Marshalltown Area Chamber of Commerce celebrates 115 years
The Marshalltown Area Chamber of Commerce named outgoing president Ken Anderson its Chairman’s Community Impact award recipient at its annual banquet Wednesday night.
Chamber members turned out to the Best Western Regency Inn for an evening of acknowledging accomplishments, looking toward goals and, of course, food. Speakers took the chance to reflect on the previous year’s accomplishments and look forward to new horizons and addressing new challenges.
One of the biggest changes this year was Anderson’s retirement, capping a 19-year career as chamber president at the end of May. Anderson said his being named the Chairman’s Community Impact recipient humbled him.
“I am proud to say the chamber is healthy,” Anderson said. “What you are going to do with the next one year, five years, 10 years? It’s not about me leaving.”
Lynn Olberding, chamber vice president, said she couldn’t express enough gratitude to Anderson, who has acted as a mentor to her.
The chamber named Mary Rund Chamber Person of the Year. Olberding said Rund was an obvious choice and that her dedication and attitude went beyond expectations.
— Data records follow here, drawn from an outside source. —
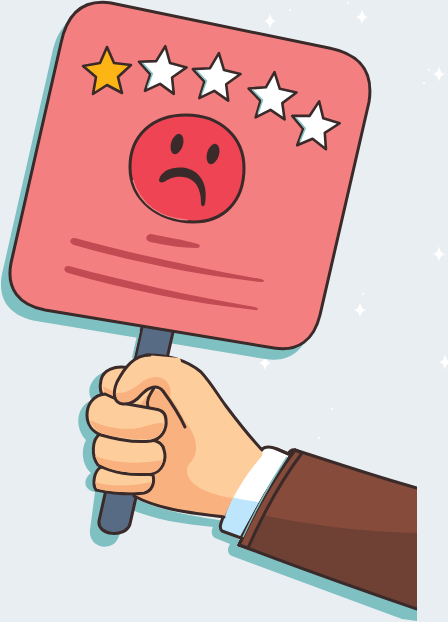
<!DOCTYPE html>
<html lang="en">
<head>
<meta charset="utf-8">
<title>One star review sign</title>
<style>
:root {
  --background: #e9eef2;
  --shadow: #7fc0c3;
  --ink: #3a2a2a;
  --card: #f37f80;
  --card-line: #c24a52;
  --face: #ef4453;
  --gold: #fdb515;
  --white: #ffffff;
  --stick: #586b84;
  --skin: #fdce9c;
  --skin-shade: #f9b27f;
  --cuff-shade: #bde5fb;
  --sleeve: #864b3b;
  --sleeve-shade: #6f4034;
}
html, body { margin: 0; background: var(--background); }
body { width: 448px; height: 622px; overflow: hidden; }
svg { display: block; }
.outline { stroke: var(--ink); stroke-width: 3; stroke-linejoin: round; stroke-linecap: round; }
.line { fill: none; }
.shadow { fill: var(--shadow); }
.card { fill: var(--card); }
.card-text { fill: var(--card-line); }
.star { fill: var(--white); stroke-width: 2.6; }
.star-gold { fill: var(--gold); stroke-width: 2.6; }
.star-tint { fill: none; stroke: var(--shadow); stroke-width: 1.4; }
.face { fill: var(--face); }
.feature { fill: var(--ink); }
.stick { fill: var(--stick); }
.skin { fill: var(--skin); }
.skin-shade { fill: var(--skin-shade); }
.cuff { fill: var(--white); }
.cuff-shade { fill: var(--cuff-shade); }
.sleeve { fill: var(--sleeve); }
.sleeve-shade { fill: var(--sleeve-shade); }
.sparkle { fill: var(--white); }
</style>
</head>
<body>
<svg width="448" height="622" viewBox="0 0 448 622" role="img" aria-label="A hand holds up a red sign with one gold star out of five and a sad face">
  <defs>
    <path id="star" d="M0-24 L7-8 L24-6 L11 6 L15 22 L0 14 L-14 23 L-11 6 L-24-5 L-7-8Z"/>
    <path id="sparkle" d="M0-8 Q1-1 6 0 Q1 1 0 8 Q-1 1 -6 0 Q-1-1 0-8Z"/>
    <path id="card-shape" d="M111 3 L329 48 C359 54 374 70 369 102 L320 315 C314 340 298 352 274 348 L45 310 C19 305 6 289 11 263 L61 43 C67 14 83-1 111 3Z"/>
    <path id="hand-shape" d="M146 355 C166 354 187 360 201 372 C212 384 217 394 226 406 C238 422 249 436 263 450 L262 456 C247 473 235 492 224 517 C192 513 160 510 134 496 L120 400Z"/>
    <path id="cuff-shape" d="M262 449 C266 446 272 447 277 449 L291 455 C274 480 257 508 241 538 L222 531 C220 529 220 526 221 523 C230 496 243 470 262 449Z"/>
    <path id="sleeve-shape" d="M295 450 C336 463 377 477 417 488 V609 C358 589 297 567 239 545 C255 510 272 480 295 450Z"/>
    <clipPath id="hand-clip"><use href="#hand-shape"/></clipPath>
    <clipPath id="cuff-clip"><use href="#cuff-shape"/></clipPath>
    <clipPath id="sleeve-clip"><use href="#sleeve-shape"/></clipPath>
    <clipPath id="sleeve-edge"><rect width="417" height="622"/></clipPath>
  </defs>

  <rect width="448" height="622" fill="var(--background)"/>

  <g id="sparkles" class="sparkle">
    <use href="#sparkle" x="270" y="21"/>
    <use href="#sparkle" x="362" y="17"/>
    <use href="#sparkle" x="439" y="74"/>
    <use href="#sparkle" x="439" y="254"/>
    <use href="#sparkle" x="360" y="310"/>
    <use href="#sparkle" x="445" y="362"/>
    <use href="#sparkle" x="265" y="363"/>
    <circle cx="290" cy="10" r="1"/>
    <circle cx="348" cy="3" r="1"/>
    <circle cx="424" cy="83" r="1"/>
    <circle cx="429" cy="70" r="1"/>
    <circle cx="363" cy="294" r="1"/>
    <circle cx="332" cy="409" r="1"/>
    <circle cx="319" cy="438" r="1"/>
  </g>

  <g id="shadows" class="shadow">
    <use href="#card-shape" x="-9" y="11"/>
    <path d="M104 372 C90 378 86 392 92 400 C76 406 74 428 86 440 C80 452 83 466 91 473 C82 480 84 490 95 492 L90 530 C88 549 114 553 119 536 L130 500 L120 380Z"/>
    <path d="M130 496 C158 511 190 515 224 521 L222 531 L240 540 L239 547 L417 608 V621 L402 619 L232 556 C227 554 227 549 230 544 L215 538 C211 535 211 531 213 527 C184 524 153 520 128 508Z"/>
  </g>

  <g id="stick">
    <path class="stick outline" d="M144 318 L175 323 L130 524 C126 538 97 536 99 521Z"/>
    <path class="line" d="M139 331 L133 358" stroke="var(--shadow)" stroke-width="2"/>
  </g>

  <g id="sign">
    <use class="card outline" href="#card-shape"/>
    <g id="rating">
      <use class="star-gold outline" href="#star" transform="translate(107 71)"/>
      <g transform="translate(162 70) rotate(8)"><use class="star outline" href="#star"/><path class="star-tint" d="M-20-4 L-9 5 L-12 19"/></g>
      <g transform="translate(216 77) rotate(7)"><use class="star outline" href="#star"/><path class="star-tint" d="M-20-4 L-9 5 L-12 19"/></g>
      <g transform="translate(272 96) rotate(6)"><use class="star outline" href="#star"/><path class="star-tint" d="M-20-4 L-9 5 L-12 19"/></g>
      <g transform="translate(315 125) rotate(10)"><use class="star outline" href="#star"/><path class="star-tint" d="M-20-4 L-9 5 L-12 19"/></g>
    </g>
    <g id="sad-face">
      <path class="face outline" d="M186 115 C220 115 244 137 244 168 C244 201 224 222 193 222 C158 221 130 200 130 167 C130 136 152 115 186 115Z"/>
      <path d="M133 180 C140 205 162 219 188 220" fill="none" stroke="var(--card)" stroke-width="1.2"/>
      <ellipse class="feature" cx="177" cy="144" rx="6" ry="10.5" transform="rotate(17 177 144)"/>
      <ellipse class="feature" cx="213" cy="154" rx="6" ry="10.5" transform="rotate(17 213 154)"/>
      <path class="feature" d="M159 180 C161 170 174 166 186 168 C203 172 208 188 205 204 C204 207 201 207 201 203 C201 188 195 178 183 177 C174 176 169 179 164 182 C161 183 159 182 159 180Z"/>
    </g>
    <g id="sign-text" class="card-text">
      <path d="M151 234 C166 237 184 240 198 244 C201 245 200 248 197 248 C182 248 165 245 150 242 C144 240 146 234 151 234Z"/>
      <path d="M75 238 C134 254 197 268 261 279 C265 280 265 282 261 282 C197 275 134 262 74 245 C68 243 70 237 75 238Z"/>
      <path d="M69 266 C128 282 191 296 255 307 C259 308 259 310 255 310 C191 303 128 290 68 273 C62 271 64 265 69 266Z"/>
    </g>
  </g>

  <g id="sleeve" clip-path="url(#sleeve-edge)">
    <use class="sleeve" href="#sleeve-shape"/>
    <g clip-path="url(#sleeve-clip)">
      <path class="sleeve-shade" d="M230 508 C290 522 350 532 417 533 V622 H230Z"/>
    </g>
    <path class="outline line" d="M417 488 C377 477 336 463 295 450 C272 480 255 510 239 545 C297 567 358 589 417 609"/>
  </g>

  <g id="cuff">
    <use class="cuff" href="#cuff-shape"/>
    <g clip-path="url(#cuff-clip)">
      <path class="cuff-shade" d="M215 492 Q240 501 262 502 L240 545 H210Z"/>
    </g>
    <use class="outline line" href="#cuff-shape"/>
    <path class="outline" fill="var(--sleeve)" d="M295 450 C272 480 255 510 239 545 L248 548 C263 514 280 482 302 453Z" stroke="none"/>
    <path class="outline line" d="M277 449 L288 454 Q291 449 295 450 C272 480 255 510 239 545"/>
    <path class="line" d="M287 457 C270 483 256 509 243 537" stroke="var(--shadow)" stroke-width="1.4"/>
  </g>

  <g id="hand">
    <use class="skin" href="#hand-shape"/>
    <g clip-path="url(#hand-clip)">
      <path class="skin-shade" d="M150 392 C164 384 174 400 185 421 C198 437 200 454 189 464 C181 478 198 493 233 498 L224 522 L120 510 L128 420Z"/>
    </g>
    <path class="outline line" d="M146 355 C166 354 187 360 201 372 C212 384 217 394 226 406 C238 422 249 436 262 450"/>
    <path class="outline line" d="M224 517 C192 513 160 510 134 496"/>
    <g id="fingers">
      <path class="skin outline" d="M129 368 C115 365 103 370 101 380 C99 389 101 395 105 399 L130 403 L140 378Z"/>
      <path class="skin-shade" d="M103 386 Q113 393 122 391 L122 400 L106 397Z"/>
      <path class="skin outline" d="M101 467 C94 471 92 484 96 490 C111 493 129 495 144 493 C152 491 155 483 153 475Z"/>
      <path class="skin-shade" d="M95 482 Q118 489 152 482 Q149 492 140 492 Q116 493 98 489Z"/>
      <path class="skin outline" d="M100 434 C92 439 91 456 98 465 C112 473 133 476 151 474 C163 472 167 459 164 450 C163 444 158 441 152 440Z"/>
      <path class="skin-shade" d="M95 456 Q125 467 163 460 C161 469 156 473 148 473 Q117 474 99 464Z"/>
      <path class="skin outline" d="M105 394 C93 395 87 405 87 415 C87 425 93 432 101 435 C118 440 135 443 151 441 C162 439 167 429 166 420 C166 413 162 410 155 409 L127 404Z"/>
      <path class="skin-shade" d="M90 420 C108 429 127 430 139 428 C150 425 160 421 164 424 C163 434 158 438 149 439 Q123 440 101 433 Q93 429 90 420Z"/>
    </g>
    <g id="thumb">
      <path class="skin" d="M146 355 C132 357 124 368 117 382 C112 394 114 403 123 404 C131 405 137 400 142 394 C149 387 157 385 162 391 L186 380 L180 358Z"/>
      <path class="skin-shade" d="M115 393 C127 394 134 388 143 381 C155 374 165 377 169 385 C172 391 169 397 172 403 L164 392 C158 385 149 387 142 394 C136 401 130 404 123 403 C117 402 114 399 115 393Z"/>
      <path class="outline line" d="M150 355 C134 355 125 367 117 382 C112 394 114 403 123 404 C131 405 137 400 142 394 C149 387 157 384 163 391 C171 402 179 414 185 427" stroke-width="2.6"/>
      <path class="outline line" d="M154 388 C149 396 146 401 148 407" stroke-width="2.4"/>
    </g>
  </g>
</svg>
</body>
</html>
But Rund was quick to chalk the chamber’s success over the past year to its members.
“It takes all the businesses in Marshalltown to make Marshalltown thrive,” Rund said.
Tom Deimerly, president of Marshall Economic Development Impact Committee, detailed some of MEDIC’s successes of the year, including securing Marshalltown as the site of the proposed Alliant plant, the 13th Street revitalization and the addition of a new call center.
Part of the MEDIC’s success comes from its ability to keep pushing forward with meeting the needs of its members once that business has the requisite workforce, Deimerly said. Science Technology Engineering and Math efforts have also ensured a well-equipped workforce in the future, he said.
Chamber chair Deb Borton and MEDIC chair Sharon Greer announced the formation of the Marshalltown Regional Partnership. Greer said the partnership is a way to accept Anderson’s challenge to continue looking forward and staying focused on the future.
“We need to be cheerleaders, not be negative,” Greer said.
Shannon Espenscheid, Marshalltown Convention & Visitors Bureau director, said 2012 was a good year for Marshalltown. It hosted 90 conventions and meetings and continued perennial events such as the barbecue competition and the Holiday Stroll. Then of course, there was RAGBRAI.
This year’s keynote speaker was Des Moines attorney Charlie Wittmack, who completed the World Triathlon in 2011. Wittmack biked, climbed and ran more than 10,000 miles in less than a year, spanning the globe from England’s River Thames to Mount Everest.
The banquet also played host to the graduation of the 2013 Iowa Valley Leadership class. The class chose a community project and presented Marshalltown City Council members Joel Greer and Leon Lamer with a check for $12,000 to help fund the Marshalltown Police Department’s K-9 unit project.
Marshalltown Police Chief Mike Tupper, who was among the program’s graduates, said the police department has now met its $60,000 goal to fund the replacement of K-9s Creasy, who died late last year, and Awol, who suffers from a degenerative muscle disorder.
Olberding said the chamber hosted several seminars in 2012, and its first annual Chamburrrr Scurry was well-attended; it cut 65 ribbons, and half its members sponsored an event last year.
The chamber recently renewed its accreditation with the U.S. Chamber of Commerce, renewing its four-star status indicating its position in the county’s top 1 percent, Olberding said. She echoed Deimerly’s sentiment that fostering economic stability is a long-term goal.
“It takes patience, planning and persistence,” she said.
This year’s banquet marked 115 years the chamber has been in existence.